As an app publisher, there are things you need to figure out before you publish to Apple’s App Store or Google Play Store. This checklist will help you ensure you’re ready for app primetime.
1. Publisher Requirements
Before your app gets pushed to the public, it’s important to read through the publisher requirements for the respective platform. Google and Apple manage two of the world’s biggest mobile app stores and have different requirements before your app will be accepted onto their platforms. You can read Apple’s app developer guidelines here and Google’s guidelines for Android here.
2.App size and Compatibility
How large is your app? If you’ve built a game or other robust app, you might get away with an app in gigabytes but if you’re providing a service, you want to make your app as small as possible so users can download it faster.
Your app also needs to be built to run on multiple devices. iOS apps are easier to build in this aspect because Apple controls the standard of a few devices while Android phones are in the millions. You should build your app to support a majority of devices on either platform. Alternatively, develop your app for the devices your target customers use.
You can test your app during development with real-world devices or use emulators to simulate life-like situations and devices.
3. Business Model
How do you intend to monetise or maintain the app’s services? There are several options to monetise apps including in-app purchases, upgrades to more features or subscription to content. It’s important for you to figure this out before you launch so it’s clear how you want to make money and if your business model is sustainable in the long run.
When your app is published to the app store, how would you get its intended users to find it? There are several distribution channels you could use to market your app and get users to download them. Some channels include paid adverts on the app store or on social media and reviews on app review sites like Android Authority.
5. Managing Customer Feedback & Complaints
Google and Apple both have a comment section beneath each app. This section helps users to rate apps and leave their complaints or feedback. Feedback is great because it’s a direct connection between app developers and users, allowing them to share ideas they have or just telling you how you could make your app better.
You also need to set up a process for handling complaints from failed purchases, signups and bugs within the app.
6. Marketing Visuals

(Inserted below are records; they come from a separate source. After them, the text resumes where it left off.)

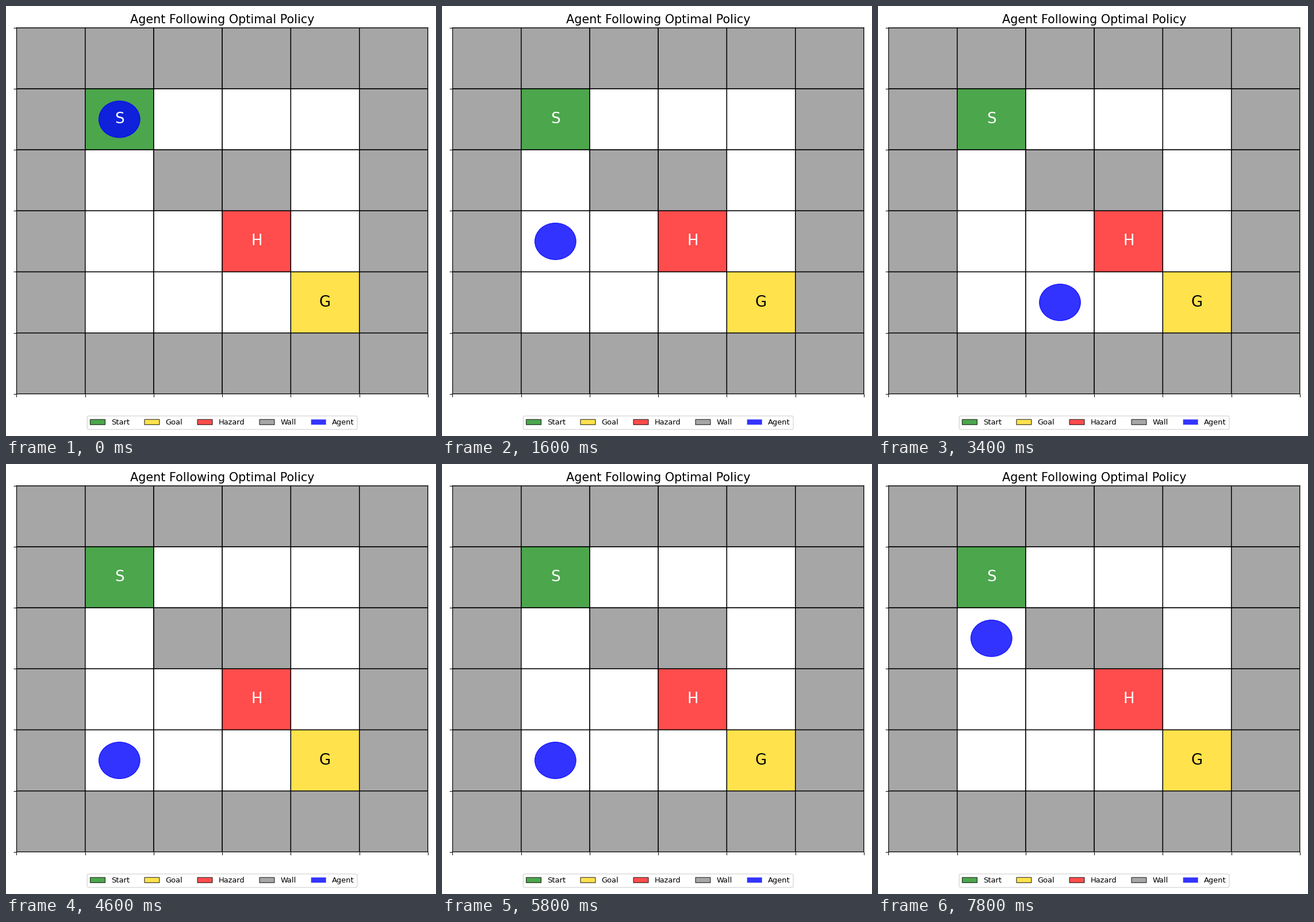
A matplotlib script for the animation above (8 s loop, 748 by 748 pixels).

```python
import matplotlib.pyplot as plt
from matplotlib.animation import FuncAnimation
from matplotlib.patches import Circle, Patch, Rectangle

SIZE = 748
DPI = 93.5
FRAMES, INTERVAL = 40, 200

MAZE = ["######",
        "#S   #",
        "# ## #",
        "#  H #",
        "#   G#",
        "######"]
COLORS = {"S": "green", "G": "gold", "H": "red", "#": "gray", " ": "white"}
NAMES = {"S": "Start", "G": "Goal", "H": "Hazard", "#": "Wall"}

# Cells (column, row) the policy visits, from start to goal.
ROUTE = [(1, 1), (1, 2), (1, 3), (1, 4), (2, 4), (3, 4), (4, 4)]
# Steps on which the agent slips into a wall and does not advance.
SLIPS = {11, 20}


def walk(count):
    """Agent cell for every step; after the goal a new run begins at the start."""
    cells, pos = [ROUTE[0]], 0
    for step in range(1, count):
        if pos == len(ROUTE) - 1:
            pos = 0
        if step not in SLIPS:
            pos += 1
        cells.append(ROUTE[pos])
    return cells


def center(cell):
    return cell[0] + 0.5, cell[1] + 0.5


def cell_style(kind):
    return dict(facecolor=COLORS[kind], edgecolor="black", alpha=0.7)


fig = plt.figure(figsize=(SIZE / DPI, SIZE / DPI), dpi=DPI)
left, right, top, bottom = 18.4, 733.9, 37.8, 674.8
ax = fig.add_axes([left / SIZE, 1 - bottom / SIZE,
                   (right - left) / SIZE, (bottom - top) / SIZE])
n = len(MAZE)
ax.set_xlim(0, n)
ax.set_ylim(n, 0)
ax.set_xticks(range(n + 1), labels=[])
ax.set_yticks(range(n + 1), labels=[])
ax.grid(True, color="black", linewidth=1)
ax.set_title("Agent Following Optimal Policy", fontsize=16)

for r, row in enumerate(MAZE):
    for c, kind in enumerate(row):
        ax.add_patch(Rectangle((c, r), 1, 1, **cell_style(kind)))
        if kind in "SGH":
            ax.text(*center((c, r)), kind, fontsize=20, ha="center", va="center",
                    color="black" if kind == "G" else "white")

agent = ax.add_patch(Circle(center(ROUTE[0]), 0.3, color="blue", alpha=0.8))

handles = [Patch(label=name, **cell_style(kind)) for kind, name in NAMES.items()]
handles.append(Patch(facecolor="blue", alpha=0.8, label="Agent"))
ax.legend(handles=handles, loc="upper center", bbox_to_anchor=(0.5, -0.05),
          ncol=len(handles))

# Keep lines at their true sub-pixel positions.
for artist in fig.findobj():
    artist.set_snap(False)

path = walk(FRAMES)


def update(frame):
    agent.set_center(center(path[frame]))
    return [agent]


anim = FuncAnimation(fig, update, frames=FRAMES, interval=INTERVAL,
                     repeat=True, repeat_delay=0, blit=False)
plt.show()
```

App Stores want users to see what is promised before they download and have provided a section for screenshots and videos. You can take advantage of this by highlighting the most important features of your app and include a walkthrough video.
Zoto’s video below introduces the app as the fastest way to recharge in Nigeria. The video simple, uncluttered and easy to understand.

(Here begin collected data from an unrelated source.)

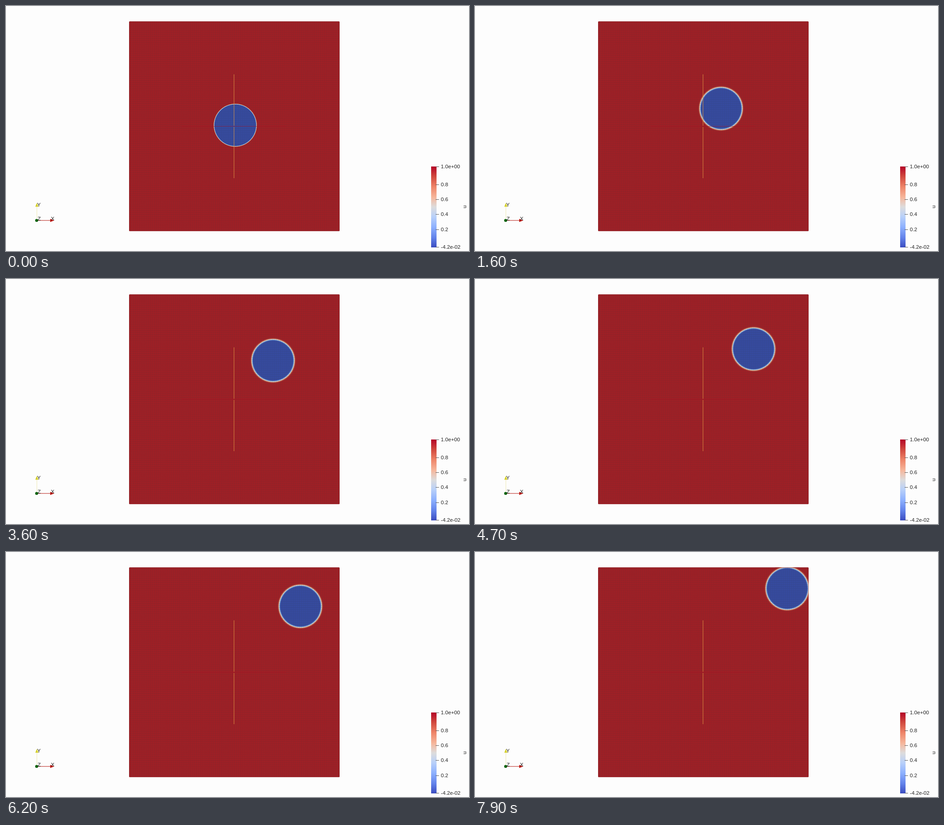
These frames come from a looping animation (1027 px wide and 545 px high, 8000 ms). An HTML page:

```html
<!DOCTYPE html>
<html lang="en">
<head>
<meta charset="utf-8">
<title>Transported disc</title>
<style>
  html, body { margin: 0; width: 100%; height: 100%; overflow: hidden; background: #fdfdfd; }
  svg { display: block; width: 100vw; height: 100vh; }
  text { font: 11.7px "Liberation Sans", Arial, sans-serif; fill: #222; }
</style>
</head>
<body>
<svg viewBox="0 0 1027 545">
  <defs>
    <radialGradient id="disc" gradientUnits="userSpaceOnUse" cx="0" cy="0" r="54"></radialGradient>
    <linearGradient id="scale" x1="0" y1="0" x2="0" y2="1">
      <stop offset="0" stop-color="#b40426"/>
      <stop offset=".12" stop-color="#d0473d"/>
      <stop offset=".25" stop-color="#ee8468"/>
      <stop offset=".38" stop-color="#f6b69b"/>
      <stop offset=".5" stop-color="#dddcdc"/>
      <stop offset=".62" stop-color="#b8d0f9"/>
      <stop offset=".75" stop-color="#8db0fe"/>
      <stop offset=".88" stop-color="#6282ea"/>
      <stop offset="1" stop-color="#3b4cc0"/>
    </linearGradient>
    <pattern id="mesh" x="273" y="34.5" width="4.66" height="4.66" patternUnits="userSpaceOnUse">
      <path d="M0 .6H4.66M.6 0V4.66" stroke="#28323c" stroke-opacity=".13"/>
    </pattern>
    <clipPath id="plate"><rect x="273" y="34.3" width="467" height="466.4" rx="1.5"/></clipPath>
  </defs>

  <rect width="1027" height="545" fill="#fdfdfd"/>

  <g clip-path="url(#plate)">
    <rect x="273" y="34" width="467" height="467" fill="#a01f25"/>
    <circle id="ball" r="54" fill="url(#disc)"/>
    <rect x="273" y="34" width="467" height="467" fill="url(#mesh)"/>
  </g>
  <rect x="273.5" y="34.8" width="466" height="465.4" rx="1" fill="none" stroke="#8c1c22" stroke-opacity=".5"/>

  <path d="M390 267.5H621" stroke="#ab1020" stroke-opacity=".6"/>
  <path d="M505.8 152V266.5M505.8 269V383" stroke="#e59a45" stroke-opacity=".9"/>

  <g id="axes">
    <path d="M68.5 477V446" stroke="#efe9b5"/>
    <path d="M68 477H99" stroke="#c03a32" stroke-width="1.2"/>
    <path d="M68.3 438L72 446.5H65Z" fill="#d5d02c"/>
    <path d="M107 477L98 473.5V480.5Z" fill="#c01a14"/>
    <circle cx="68" cy="477" r="3.3" fill="#0b650f"/>
    <text x="69" y="446">Y</text>
    <text x="99.5" y="477">X</text>
    <text x="70" y="477">Z</text>
  </g>

  <rect x="943" y="357" width="12" height="180" fill="url(#scale)"/>
  <g id="ticks"></g>
  <text transform="translate(1020.5 450) rotate(-90)">u</text>
</svg>
<script>
const LOOP = 8000, STEP = 100, RING = 47, REACH = 54;
const $ = id => document.getElementById(id);

function add(parent, tag, attrs, text = "") {
  const el = document.createElementNS("http://www.w3.org/2000/svg", tag);
  for (const key in attrs) el.setAttribute(key, attrs[key]);
  el.textContent = text;
  return parent.appendChild(el);
}

const labels = [
  [357.5, "1.0e+00"], [397.5, "0.8"], [430.5, "0.6"],
  [463.5, "0.4"], [497.5, "0.2"], [536.5, "-4.2e-02"]
];
for (const [y, label] of labels) {
  add($("ticks"), "path", { d: `M953 ${y}H960.5`, stroke: "#555" });
  add($("ticks"), "text", { x: 964.5, y: y + 3.5 }, label);
}

// Colour bands across the interface: distance from the ring, colour.
const bands = [
  [-3.6, "#364a9f"], [-2, "#4565b8"], [-1, "#8fb2dc"], [0, "#d3d2cc"],
  [0.8, "#dca487"], [1.9, "#b5493f"], [3.8, "#a01f25"]
];
const stops = bands.map(([, color]) => add($("disc"), "stop", { "stop-color": color }));

function draw(time) {
  const n = Math.floor((time % LOOP) / STEP);
  const spread = 1 - 0.55 * Math.exp(-n / 3);
  bands.forEach(([d], i) => stops[i].setAttribute("offset", (RING + d * spread) / REACH));
  const shift = 2.329 * n;
  $("ball").setAttribute("transform", `translate(${508.5 + shift} ${265.2 - shift})`);
}

const start = performance.now();
function tick() {
  draw(performance.now() - start);
  requestAnimationFrame(tick);
}
tick();
</script>
</body>
</html>
```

7. Optimise for Search
Like I said earlier, there are billions of smartphone users around the world and they are searching for apps to meet their needs. If your company or app name isn’t popular, you can take advantage of these searches by describing your app in the title section. You basically need to state what your app does or what problem it solves. This improves discovery for your app and leads to more downloads.
8. App description
Your app’s description is one of the most important sections on app stores. Ensure your app’s features accurately describe what problem your app solves and how it solves the problem. If there are any paid features or upgrades required to access certain features, you should state it plainly.
The description section helps potential users decide if you provide the services they need and help prevent uninstalls due to disappointment with your app.
8. Upgrade Plan
Now that your app is ready for publishing, you need to make plans for upgrading the app. Apple and Google refresh iOS and Android annually; adding new features, designs and capabilities. Your app should be designed in-line with the OS’s design language and could also take advantage of technological advancements in smartphones.
Following this checklist will get your app ready for downloads and app store success. Thinking of building a business via your app? Download our guide to product development here.